Maher does not glorify her subject. At times, Baloch seems immature and attention-seeking; at others she is nervy and eloquent: "No one tells me, 'Qandeel you have gone to war against a society, against a kind of place where men think women are as lowly as their shoe. The kind of place where it's so common for a man to hit a woman, that if some man doesn't hit his wife, people call him beghairat [dishonorable].' Why don't people see that?" It's a refreshingly complicated portrait.
Maher's portrayal of Pakistan, meanwhile, shows a place that is changing, but unevenly.

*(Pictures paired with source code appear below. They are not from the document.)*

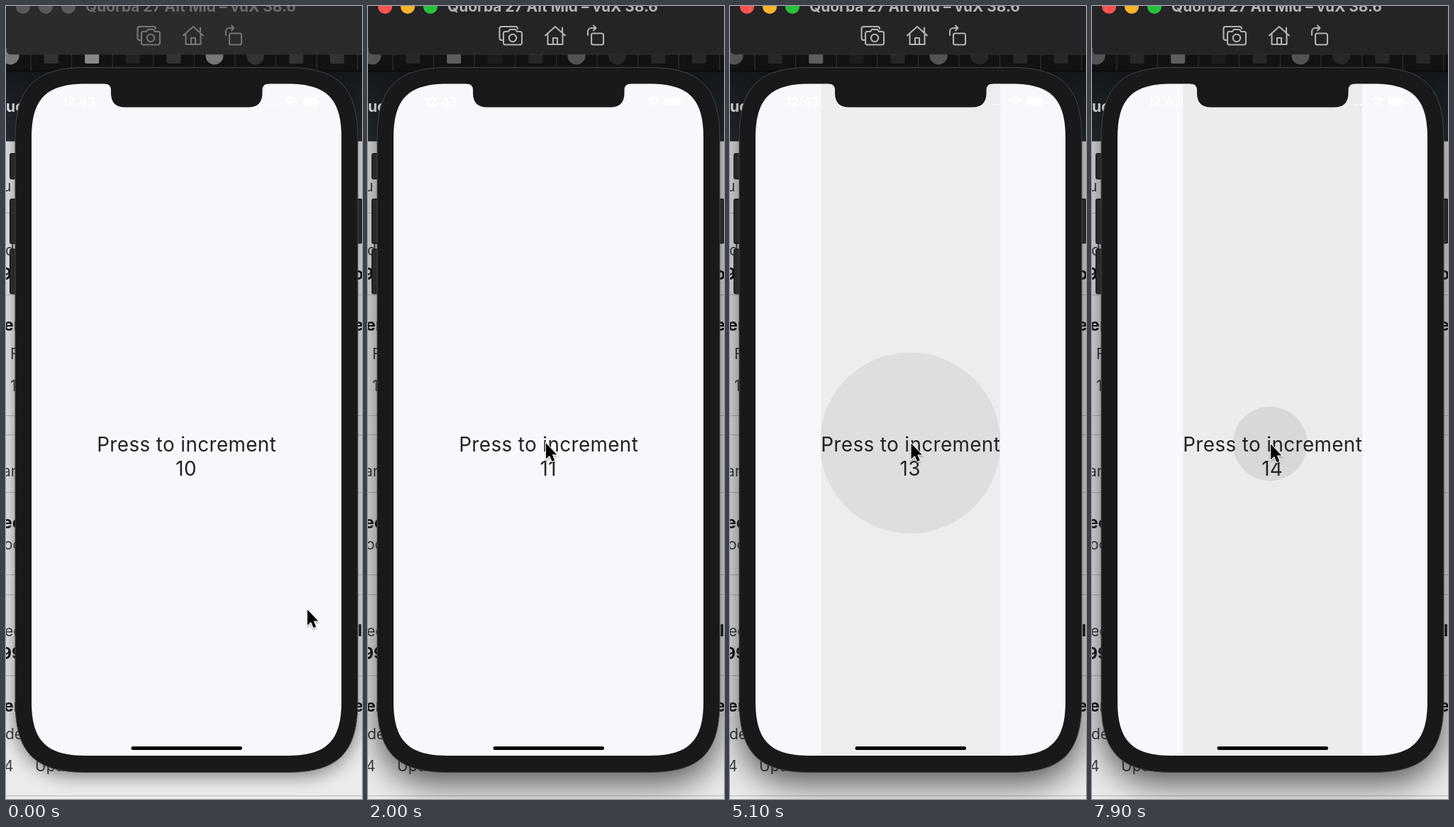
Write an HTML page that moves like this. It is 502 by 1116 pixels and loops after 8000 ms.

```html
<!DOCTYPE html>
<html lang="en">
<head>
<meta charset="utf-8">
<title>Press to increment</title>
<style>
  html, body { margin: 0; width: 100%; height: 100%; overflow: hidden; background: #e6e6e6; }
  svg { display: block; width: 100vw; height: 100vh; font-family: Inter, Roboto, sans-serif; }
  .bold { font-weight: 700; fill: #19191b; }
  #bar { fill: #2b2a2c; }
  #lights circle { fill: #59585b; }
  #title { fill: #6b6a6d; font-weight: 700; }
  #tools { fill: none; stroke: #757477; stroke-width: 2.1; stroke-linejoin: round; stroke-linecap: round; }
  #shade { opacity: .48; filter: url(#soft); }
  .active #bar { fill: #242326; }
  .active #lights :nth-child(1) { fill: #ff544f; }
  .active #lights :nth-child(2) { fill: #ffb42b; }
  .active #lights :nth-child(3) { fill: #27c23b; }
  .active #title { fill: #b3b2b4; }
  .active #tools { stroke: #b3b2b4; }
  .active #favicons { opacity: .65; }
  .active #shade { opacity: .62; filter: url(#deep); }
</style>
</head>
<body>
<svg id="stage" viewBox="0 0 502 1116">
  <defs>
    <filter id="soft" x="-30%" y="-30%" width="160%" height="160%"><feGaussianBlur stdDeviation="13"/></filter>
    <filter id="deep" x="-30%" y="-30%" width="160%" height="160%"><feOffset dy="12"/><feGaussianBlur stdDeviation="23"/></filter>
    <filter id="drop" x="-50%" y="-50%" width="200%" height="200%"><feDropShadow dx="0" dy="1.5" stdDeviation="1.3" flood-opacity=".4"/></filter>
    <linearGradient id="navy" x2="0" y2="1"><stop stop-color="#14181c"/><stop offset="1" stop-color="#272e34"/></linearGradient>
    <clipPath id="screen"><path id="glass"/></clipPath>
    <clipPath id="well"><rect x="128.500" y="109" width="252.500" height="947"/></clipPath>
  </defs>

  <!-- page behind the phone -->
  <rect y="190" width="502" height="926" fill="#ebebec"/>
  <g id="page" font-size="21" fill="#404145"></g>
  <rect y="92" width="502" height="98.500" fill="url(#navy)"/>
  <text x="0" y="149" font-size="21" font-weight="700" fill="#e4e4e6">uc</text>
  <rect id="shade" x="13" y="96" width="483" height="987" rx="78"/>
  <rect width="502" height="92" fill="#121213"/>
  <g id="favicons"></g>
  <path id="tabs" stroke="#343435" fill="none"/>
  <path d="M0 91.500H502" stroke="#040405"/>

  <!-- title bar -->
  <path id="bar" d="M1 -5H502V68H7Q1 68 1 62Z" stroke="#3c3b3d" stroke-width=".7"/>
  <g id="lights"><circle cx="24" cy="1" r="10"/><circle cx="56" cy="1" r="10"/><circle cx="88" cy="1" r="10"/></g>
  <text id="title" x="112" y="8" font-size="20.900">Quorba 27 Alt Mid – vuX 38.6</text>
  <g id="tools">
    <path d="M190 48h-1.500a3 3 0 0 1-3-3V32a3 3 0 0 1 3-3H208a3 3 0 0 1 3 3"/>
    <path d="M193.500 36H198l2-3h8l2 3h4.500a2.500 2.500 0 0 1 2.500 2.500V52a2.500 2.500 0 0 1-2.500 2.500h-21A2.500 2.500 0 0 1 191 52V38.500a2.500 2.500 0 0 1 2.500-2.500Z"/>
    <circle cx="204" cy="45" r="5.200"/>
    <path d="M250 41.500L264 29L278 41.500M253.500 39.500V54H274.500V39.500M274 37V30.500M261 53.500V45H267V53.500"/>
    <rect x="315" y="38.500" width="17" height="16" rx="2.500"/>
    <path d="M310 41V36a5 5 0 0 1 5-5H321M318 27.500L321.500 31L318 34.500"/>
  </g>

  <!-- phone -->
  <g fill="#29292a" stroke="#101011">
    <rect x="5.500" y="207.500" width="10" height="36" rx="2"/>
    <rect x="5.500" y="271.500" width="10" height="63" rx="2"/>
    <rect x="5.500" y="342" width="10" height="63" rx="2"/>
    <rect x="492" y="271.500" width="10" height="62.500" rx="2"/>
  </g>
  <path id="body" fill="#19181b" stroke="#454447"/>
  <g clip-path="url(#screen)">
    <rect x="36" y="109" width="437" height="947" fill="#f8f7fb"/>
    <g clip-path="url(#well)">
      <rect id="glow" x="128" y="109" width="253" height="947" fill="#bcbcbc"/>
      <circle id="splash"/>
    </g>
    <g fill="#fff">
      <text x="79" y="141" font-size="17.500" font-weight="600">12:43</text>
      <path d="M370 138h2v2h-2zM374 138h2v2h-2zM378 138h2v2h-2z"/>
      <path d="M394 132q8.500-8 17 0l-2 2q-6.500-6-13 0zM397.500 135.500q5-4.500 10 0l-5 5z"/>
      <rect x="418" y="129" width="22" height="11.500" rx="3.500"/><rect x="441.500" y="132.500" width="1.500" height="4.500"/>
    </g>
    <g font-size="27.800" letter-spacing=".4" fill="#222124" text-anchor="middle">
      <text x="254.700" y="627.300">Press to increment</text>
      <text id="count" x="254.200" y="661">10</text>
    </g>
    <rect x="176.500" y="1042" width="156.500" height="5" rx="2.500" fill="#050506"/>
  </g>
  <path d="M139 108.500V109.500q9 0 9 9V122.500q0 20 20 20H341.500q20 0 20-20V118.500q0-9 9-9V108.500Z" fill="#19181b"/>
  <path id="cursor" d="M1 1.500v22l5-4.700l3.600 8.200l3.600-1.500l-3.400-8h6.500z" stroke="#fff" stroke-width="2" paint-order="stroke" filter="url(#drop)"/>
</svg>

<script>
const $ = id => document.getElementById(id);
const LOOP = 8000, STEP = 100;

// Rectangle with smoothly curving corners that reach e along each side.
function smoothRect(x, y, w, h, e) {
  const c = .725 * e, f = e - c, W = w - 2 * e, H = h - 2 * e;
  return `M${x + e} ${y}h${W}c${c} 0 ${e} ${f} ${e} ${e}v${H}c0 ${c} ${-f} ${e} ${-e} ${e}` +
    `h${-W}c${-c} 0 ${-e} ${-f} ${-e} ${-e}v${-H}c0 ${-c} ${f} ${-e} ${e} ${-e}z`;
}
$('body').setAttribute('d', smoothRect(13, 86.5, 483, 992, 100));
$('glass').setAttribute('d', smoothRect(36, 109.5, 437, 945.5, 76));

// [x, baseline, text, bold]
const scraps = [
  [-5, 261, 'u'], [-1, 351, 'd'], [-7, 385, '9', 1], [-3, 457, 'er', 1], [6, 497, 'F'], [6, 542, '1'],
  [-5, 662, 'ar'], [-5, 735, 'ec', 1], [-3, 765, 'oc'], [-2, 887, 'ec'], [-7, 919, '99', 1],
  [-3, 993, 'er', 1], [-1, 1032, 'de'], [-3, 1077, '4'], [41, 1077, 'Upd'],
  [490, 385, 'o', 1], [490, 457, 'e', 1], [496, 887, 'l', 1], [490, 993, 'e', 1]
];
const rules = [291, 406, 576, 603, 684, 800, 828, 942, 1111];
$('page').innerHTML =
  rules.map(y => `<path d="M0 ${y}.5H502" stroke="#b9b9bb"/>`).join('') +
  scraps.map(([x, y, s, b]) => `<text x="${x}" y="${y}"${b ? ' class="bold" font-size="23"' : ''}>${s}</text>`).join('');

// one grey per tab icon
let tabs = '', icons = '';
[...'738237333'].forEach((g, i) => {
  const x = 6 + i * 57.6, fill = `fill="#${g + g + g}"`;
  tabs += `M${x + 29} 68V91`;
  icons += [0, 5, 6].includes(i)
    ? `<circle cx="${x}" cy="70" r="12.5" ${fill}/>`
    : `<rect x="${x - 10}" y="61" width="20" height="20" rx="2" ${fill}/>`;
});
$('tabs').setAttribute('d', tabs);
$('favicons').innerHTML = icons;

const ACTIVATE = 1500;
// press time, release time, place
const taps = [
  [1568, 1718, 248, 612], [3210, 3305, 256, 618], [4906, 5046, 254, 615],
  [6196, 6310, 253, 622.5], [7799, 9000, 251, 616]
];
// time, tip of the pointer
const route = [
  [0, 424, 848], [50, 424, 848], [900, 250, 636], [950, 250, 636], [1300, 247.5, 611], [1850, 247.5, 611],
  [2300, 257, 622], [2350, 257, 622], [2500, 256.5, 618], [3850, 256.5, 618], [4100, 254.5, 614],
  [5300, 254.5, 614], [6200, 253, 621.5], [6750, 253, 621.5], [7100, 251, 615], [LOOP, 251, 615]
];

const clamp = v => Math.max(0, Math.min(1, v));
const set = (el, attrs) => { for (const k in attrs) el.setAttribute(k, attrs[k]); };

function pointer(t) {
  const i = route.findIndex(p => p[0] > t);
  const [t0, x0, y0] = route[i - 1], [t1, x1, y1] = route[i];
  const u = (t - t0) / (t1 - t0), e = u * u * (3 - 2 * u);
  return [x0 + (x1 - x0) * e, y0 + (y1 - y0) * e];
}

// The splash grows slowly while held, faster once released; both layers fade in 200 ms.
function ripple(t) {
  const tap = taps.filter(p => p[0] <= t).pop();
  if (!tap) return { r: 0, x: 0, y: 0, glow: 0, ink: 0 };
  const [down, up, x, y] = tap;
  const held = Math.min(t, up) - down, freed = Math.max(0, t - up);
  return {
    x, y,
    r: .517 * held + 1.02 * freed,
    glow: clamp(clamp(held / 200) - freed / 200),
    ink: clamp(1 - freed / 200)
  };
}

function draw(t) {
  $('stage').classList.toggle('active', t >= ACTIVATE);
  $('cursor').setAttribute('transform', `translate(${pointer(t)})`);
  const { x, y, r, glow, ink } = ripple(t);
  set($('glow'), { opacity: .425 * glow });
  set($('splash'), { cx: x, cy: y, r, opacity: .085 * ink });
  $('count').textContent = 10 + taps.filter(p => p[1] <= t).length;
}

const start = performance.now();
function frame() {
  const t = (performance.now() - start) % LOOP;
  draw(Math.floor(t / STEP) * STEP);
  requestAnimationFrame(frame);
}
frame();
</script>
</body>
</html>
```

Although men and women can go online and see just about anything, Maher writes, "they must remember one thing: they are still rooted here in the land of the pure." Maher describes Baloch's region, in south Punjab, as particularly conservative, even violent in its religious fervor. For women, "even a whiff of disrespect can get you killed," she writes. After Baloch's murder, national legislation was passed to tighten a loophole around honor killings, so that a family member can't pardon a killer. But Maher is skeptical. As one local reporter tells her: "To break the law is nothing at all. These laws can be written and rewritten. But the rules of our culture have been around for centuries."
A Woman Like Her takes detours from Baloch’s story, exploring a helpline for Pakistani women who face online harassment, the lives of other female models in Islamabad and the ephemeral nature of internet fame. Maher’s strongest section comes at the end, in her scathing indictment of the media. During Baloch’s life, TV hosts mocked and shamed her. In death, local journalists cheered her demise.
Maher’s book is both intimate and sweeping: It gives readers a deep sense of who Baloch was, about the world that created her, and why so many people couldn’t stop watching. Maher gives us no easy answers. But one takeaway is clear: In a place where worlds are colliding, and honor is on the line, it is often women who pay the price.